Postpartum depression is actually considered a normal consequence of childbirth. However, there are measures that can be taken to reduce its occurrence and intensity. In most cases of postpartum depression, the symptoms disappear soon after child birth once a mother’s hormonal and psychological systems normalize. Unfortunately, some women develop a more severe depression in the weeks following delivery.
Therapy for The Baby Blues
Postpartum depression is a depressive disorder that can become so bad that it actually impairs a mother’s ability to function and to mother her child. When this happens, the new mother can become even more depressed, believing she is inadequate and unable to be a good mother.
In the extreme, postpartum depression can lead to dangerous delusions and hallucinations. Certain women are at a higher risk for postpartum depression, including women who have experienced the following:
- Depression after previous pregnancies
- Bipolar disorder
- Discontinuation of antidepressant medication during pregnancy
Treatment for Postpartum Depression
PPD has been referred to as the thief that steals motherhood because it can take the joy out of being a new mother. The symptoms of PPD, which vary in severity, affect approximately 50% of new mothers. This translates to hundreds of thousands of women globally each year, many of whom experience a debilitating level of postnatal depression.
PPD has serious implications for other family members as well. Children who are exposed to maternal depression in the first year of life tend to have difficulty with cognitive skills and social development.
Women with a previous history of depression are at particularly high risk of developing PPD. Other factors that can contribute to postpartum depression include the following:
- Feeling tired after delivery, broken sleep patterns, and not enough rest can prevent a new mother from regaining her full strength for weeks
- Stress from changes in work and home routines can have a negative impact on mood
- New mothers may have feelings of loss of identity with the onset of motherhood and the loss of their pre-pregnancy figure, causing them to feel less attractive
- Having to stay home indoors for longer periods of time can cause feelings of loneliness and isolation as new mothers have less free time to spend with a partner, family, and friends

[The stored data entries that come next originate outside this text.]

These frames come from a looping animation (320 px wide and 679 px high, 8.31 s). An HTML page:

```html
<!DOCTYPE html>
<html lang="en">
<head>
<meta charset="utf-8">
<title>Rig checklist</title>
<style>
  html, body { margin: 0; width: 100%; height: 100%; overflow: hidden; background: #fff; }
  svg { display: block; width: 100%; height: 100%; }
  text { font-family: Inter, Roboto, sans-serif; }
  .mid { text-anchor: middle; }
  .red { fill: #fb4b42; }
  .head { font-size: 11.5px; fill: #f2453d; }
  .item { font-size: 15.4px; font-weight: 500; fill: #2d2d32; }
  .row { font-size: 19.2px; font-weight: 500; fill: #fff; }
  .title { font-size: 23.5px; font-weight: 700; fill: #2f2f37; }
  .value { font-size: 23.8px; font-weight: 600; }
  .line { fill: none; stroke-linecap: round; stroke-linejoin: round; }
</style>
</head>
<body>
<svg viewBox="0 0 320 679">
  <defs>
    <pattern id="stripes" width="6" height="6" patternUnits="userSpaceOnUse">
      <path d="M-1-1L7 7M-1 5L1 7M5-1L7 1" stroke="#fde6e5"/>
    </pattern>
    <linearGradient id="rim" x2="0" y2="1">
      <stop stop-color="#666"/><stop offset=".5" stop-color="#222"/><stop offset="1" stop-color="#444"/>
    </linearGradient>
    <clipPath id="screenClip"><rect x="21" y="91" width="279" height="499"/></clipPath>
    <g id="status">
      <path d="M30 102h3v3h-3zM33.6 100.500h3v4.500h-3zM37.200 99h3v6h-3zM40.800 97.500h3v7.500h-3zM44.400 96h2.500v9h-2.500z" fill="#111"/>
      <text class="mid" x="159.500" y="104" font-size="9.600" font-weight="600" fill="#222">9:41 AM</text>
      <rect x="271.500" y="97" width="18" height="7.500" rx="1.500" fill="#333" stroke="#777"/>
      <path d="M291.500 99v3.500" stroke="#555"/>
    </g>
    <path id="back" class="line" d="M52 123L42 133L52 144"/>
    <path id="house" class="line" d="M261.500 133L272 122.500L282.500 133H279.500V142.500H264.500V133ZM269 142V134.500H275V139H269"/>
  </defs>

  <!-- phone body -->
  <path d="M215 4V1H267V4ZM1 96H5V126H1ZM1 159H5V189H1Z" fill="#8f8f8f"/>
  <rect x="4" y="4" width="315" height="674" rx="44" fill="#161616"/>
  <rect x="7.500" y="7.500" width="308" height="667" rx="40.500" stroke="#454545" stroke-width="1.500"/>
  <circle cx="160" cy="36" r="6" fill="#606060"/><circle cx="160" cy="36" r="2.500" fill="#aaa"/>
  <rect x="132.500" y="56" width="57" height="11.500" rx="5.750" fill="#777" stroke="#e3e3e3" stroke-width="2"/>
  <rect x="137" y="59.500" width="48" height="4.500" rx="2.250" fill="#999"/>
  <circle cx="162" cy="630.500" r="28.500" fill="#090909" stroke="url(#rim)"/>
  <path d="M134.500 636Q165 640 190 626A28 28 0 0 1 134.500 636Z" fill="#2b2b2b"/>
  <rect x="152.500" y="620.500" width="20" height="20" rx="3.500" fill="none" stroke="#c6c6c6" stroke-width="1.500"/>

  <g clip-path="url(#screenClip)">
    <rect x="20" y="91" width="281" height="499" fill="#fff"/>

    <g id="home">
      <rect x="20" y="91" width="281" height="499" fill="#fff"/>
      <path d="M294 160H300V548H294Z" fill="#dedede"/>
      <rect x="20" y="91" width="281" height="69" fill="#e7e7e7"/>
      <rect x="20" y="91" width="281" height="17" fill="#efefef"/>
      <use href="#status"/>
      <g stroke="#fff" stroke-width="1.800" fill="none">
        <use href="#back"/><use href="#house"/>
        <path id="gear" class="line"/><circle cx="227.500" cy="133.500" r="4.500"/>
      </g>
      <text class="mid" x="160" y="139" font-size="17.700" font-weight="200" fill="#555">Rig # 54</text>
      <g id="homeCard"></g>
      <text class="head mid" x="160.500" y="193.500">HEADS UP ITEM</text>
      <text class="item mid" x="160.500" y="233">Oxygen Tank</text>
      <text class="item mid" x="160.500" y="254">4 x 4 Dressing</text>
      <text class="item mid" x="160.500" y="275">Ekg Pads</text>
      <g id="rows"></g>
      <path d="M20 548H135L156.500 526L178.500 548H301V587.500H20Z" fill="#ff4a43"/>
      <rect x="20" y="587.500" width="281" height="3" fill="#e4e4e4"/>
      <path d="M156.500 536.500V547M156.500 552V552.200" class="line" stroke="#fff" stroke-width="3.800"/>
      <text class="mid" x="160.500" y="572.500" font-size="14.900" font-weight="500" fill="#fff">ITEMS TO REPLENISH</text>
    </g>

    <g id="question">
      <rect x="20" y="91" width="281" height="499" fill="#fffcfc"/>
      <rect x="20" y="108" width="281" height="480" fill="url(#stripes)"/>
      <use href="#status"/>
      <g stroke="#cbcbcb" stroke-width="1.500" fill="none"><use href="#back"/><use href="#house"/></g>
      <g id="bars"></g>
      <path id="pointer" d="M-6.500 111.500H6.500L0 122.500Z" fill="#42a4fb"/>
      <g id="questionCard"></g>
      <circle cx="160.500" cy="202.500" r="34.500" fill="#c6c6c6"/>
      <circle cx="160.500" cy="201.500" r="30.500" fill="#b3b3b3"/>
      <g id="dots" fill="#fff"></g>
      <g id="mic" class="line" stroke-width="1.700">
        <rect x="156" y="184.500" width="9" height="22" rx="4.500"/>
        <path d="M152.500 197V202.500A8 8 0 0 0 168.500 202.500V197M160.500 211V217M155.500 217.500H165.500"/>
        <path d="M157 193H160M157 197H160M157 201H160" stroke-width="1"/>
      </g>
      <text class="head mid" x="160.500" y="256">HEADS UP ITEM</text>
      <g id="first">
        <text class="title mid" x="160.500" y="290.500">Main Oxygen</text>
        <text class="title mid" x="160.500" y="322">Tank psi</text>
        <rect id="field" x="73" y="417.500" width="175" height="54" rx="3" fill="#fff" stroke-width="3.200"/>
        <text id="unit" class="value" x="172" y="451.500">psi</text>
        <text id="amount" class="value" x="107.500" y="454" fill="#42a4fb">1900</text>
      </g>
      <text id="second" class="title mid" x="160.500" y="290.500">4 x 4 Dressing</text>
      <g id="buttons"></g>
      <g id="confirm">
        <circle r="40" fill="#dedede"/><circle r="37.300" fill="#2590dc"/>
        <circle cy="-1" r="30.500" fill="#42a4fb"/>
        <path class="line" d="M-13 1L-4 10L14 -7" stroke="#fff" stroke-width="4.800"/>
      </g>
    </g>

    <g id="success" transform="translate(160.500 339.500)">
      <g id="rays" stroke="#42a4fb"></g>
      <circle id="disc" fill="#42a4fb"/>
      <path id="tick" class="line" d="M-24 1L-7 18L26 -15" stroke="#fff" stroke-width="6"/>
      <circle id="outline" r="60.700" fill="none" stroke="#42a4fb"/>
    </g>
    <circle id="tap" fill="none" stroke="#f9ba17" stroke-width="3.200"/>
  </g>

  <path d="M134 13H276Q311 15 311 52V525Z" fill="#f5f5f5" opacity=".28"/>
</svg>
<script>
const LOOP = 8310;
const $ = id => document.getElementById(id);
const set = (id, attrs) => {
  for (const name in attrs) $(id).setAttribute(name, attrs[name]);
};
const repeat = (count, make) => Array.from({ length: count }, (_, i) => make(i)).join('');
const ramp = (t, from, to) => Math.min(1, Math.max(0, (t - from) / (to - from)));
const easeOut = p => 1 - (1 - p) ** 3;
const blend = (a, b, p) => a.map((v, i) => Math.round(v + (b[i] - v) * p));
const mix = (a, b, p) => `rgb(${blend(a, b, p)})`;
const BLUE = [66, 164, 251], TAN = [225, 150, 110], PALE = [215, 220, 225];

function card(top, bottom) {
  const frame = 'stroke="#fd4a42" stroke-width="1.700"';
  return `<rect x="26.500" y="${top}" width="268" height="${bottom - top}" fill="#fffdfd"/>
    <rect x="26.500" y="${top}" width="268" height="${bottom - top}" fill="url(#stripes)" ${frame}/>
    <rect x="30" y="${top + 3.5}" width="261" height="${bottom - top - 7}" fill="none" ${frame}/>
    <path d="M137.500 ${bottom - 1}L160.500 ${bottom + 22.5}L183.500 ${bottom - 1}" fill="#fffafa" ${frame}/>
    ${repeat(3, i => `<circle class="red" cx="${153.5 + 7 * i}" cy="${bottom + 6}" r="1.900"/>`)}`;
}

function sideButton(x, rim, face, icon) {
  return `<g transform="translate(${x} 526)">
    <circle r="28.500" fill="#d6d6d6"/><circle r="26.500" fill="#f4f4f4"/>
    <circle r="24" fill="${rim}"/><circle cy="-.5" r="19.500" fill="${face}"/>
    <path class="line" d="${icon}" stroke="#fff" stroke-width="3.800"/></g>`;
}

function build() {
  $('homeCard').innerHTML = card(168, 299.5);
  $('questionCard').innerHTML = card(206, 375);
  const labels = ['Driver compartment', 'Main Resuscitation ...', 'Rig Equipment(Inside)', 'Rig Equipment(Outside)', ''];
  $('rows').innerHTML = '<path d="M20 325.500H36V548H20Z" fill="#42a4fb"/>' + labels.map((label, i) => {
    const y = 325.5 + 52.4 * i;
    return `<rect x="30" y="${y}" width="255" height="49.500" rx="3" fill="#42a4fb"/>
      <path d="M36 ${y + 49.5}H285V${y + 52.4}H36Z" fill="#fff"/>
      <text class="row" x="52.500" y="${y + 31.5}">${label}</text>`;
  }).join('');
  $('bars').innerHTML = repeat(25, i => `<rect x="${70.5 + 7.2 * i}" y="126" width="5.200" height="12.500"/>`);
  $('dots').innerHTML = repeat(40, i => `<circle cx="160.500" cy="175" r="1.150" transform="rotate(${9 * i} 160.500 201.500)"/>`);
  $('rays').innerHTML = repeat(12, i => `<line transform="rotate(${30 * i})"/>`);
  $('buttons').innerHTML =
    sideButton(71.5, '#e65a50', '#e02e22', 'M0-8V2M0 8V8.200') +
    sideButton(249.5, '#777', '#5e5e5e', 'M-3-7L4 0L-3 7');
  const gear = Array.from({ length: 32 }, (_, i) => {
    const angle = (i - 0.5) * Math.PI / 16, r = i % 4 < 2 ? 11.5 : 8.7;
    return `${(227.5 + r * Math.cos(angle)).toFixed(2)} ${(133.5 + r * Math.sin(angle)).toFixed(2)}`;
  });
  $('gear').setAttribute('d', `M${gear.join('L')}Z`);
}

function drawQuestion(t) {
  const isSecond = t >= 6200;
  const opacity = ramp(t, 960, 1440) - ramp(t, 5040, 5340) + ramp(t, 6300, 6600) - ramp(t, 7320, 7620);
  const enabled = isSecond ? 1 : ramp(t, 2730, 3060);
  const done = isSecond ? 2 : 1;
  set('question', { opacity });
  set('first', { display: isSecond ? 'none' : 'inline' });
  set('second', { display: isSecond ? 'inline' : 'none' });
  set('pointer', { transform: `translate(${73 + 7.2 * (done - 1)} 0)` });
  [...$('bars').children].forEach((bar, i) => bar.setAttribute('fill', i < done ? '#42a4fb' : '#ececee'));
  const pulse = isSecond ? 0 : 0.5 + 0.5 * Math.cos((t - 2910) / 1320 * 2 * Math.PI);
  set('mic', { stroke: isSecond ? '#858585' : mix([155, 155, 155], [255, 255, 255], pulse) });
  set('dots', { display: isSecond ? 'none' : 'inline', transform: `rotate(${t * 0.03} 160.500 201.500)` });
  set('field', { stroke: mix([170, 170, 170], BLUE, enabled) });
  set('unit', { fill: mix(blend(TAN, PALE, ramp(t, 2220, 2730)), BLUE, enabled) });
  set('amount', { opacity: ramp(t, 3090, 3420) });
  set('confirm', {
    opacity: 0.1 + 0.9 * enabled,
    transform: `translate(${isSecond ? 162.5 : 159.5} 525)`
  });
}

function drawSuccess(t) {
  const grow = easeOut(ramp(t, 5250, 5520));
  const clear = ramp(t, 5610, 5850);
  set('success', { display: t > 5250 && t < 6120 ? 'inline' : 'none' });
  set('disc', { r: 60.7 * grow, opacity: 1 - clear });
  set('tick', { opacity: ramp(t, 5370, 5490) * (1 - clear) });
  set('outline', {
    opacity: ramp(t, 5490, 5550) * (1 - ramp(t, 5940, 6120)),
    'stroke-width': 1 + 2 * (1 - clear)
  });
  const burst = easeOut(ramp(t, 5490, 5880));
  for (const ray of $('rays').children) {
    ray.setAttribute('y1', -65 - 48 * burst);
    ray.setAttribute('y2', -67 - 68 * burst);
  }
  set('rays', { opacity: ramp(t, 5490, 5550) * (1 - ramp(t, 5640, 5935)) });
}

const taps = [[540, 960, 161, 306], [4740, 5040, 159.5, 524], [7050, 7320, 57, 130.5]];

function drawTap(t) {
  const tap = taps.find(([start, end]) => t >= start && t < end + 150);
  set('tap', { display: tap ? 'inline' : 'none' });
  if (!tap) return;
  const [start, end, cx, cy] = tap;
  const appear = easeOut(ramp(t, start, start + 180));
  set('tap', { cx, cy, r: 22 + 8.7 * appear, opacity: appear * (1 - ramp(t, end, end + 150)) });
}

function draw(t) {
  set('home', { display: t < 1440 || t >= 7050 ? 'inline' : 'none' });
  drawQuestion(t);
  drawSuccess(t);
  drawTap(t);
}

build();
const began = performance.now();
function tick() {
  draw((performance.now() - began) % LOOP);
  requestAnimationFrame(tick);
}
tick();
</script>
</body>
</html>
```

Postpartum Depression and Natural Remedies
Women with PPD who do seek help often look to complementary and alternative medicine treatments because of concern that antidepressant medication or other substances will be transferred to the baby via breastfeeding. Although antidepressants have been shown to pass only minimally into breast milk, this is enough to cause concern in some women. Given these fears, around 50% of these women turn to complementary and alternative medicine.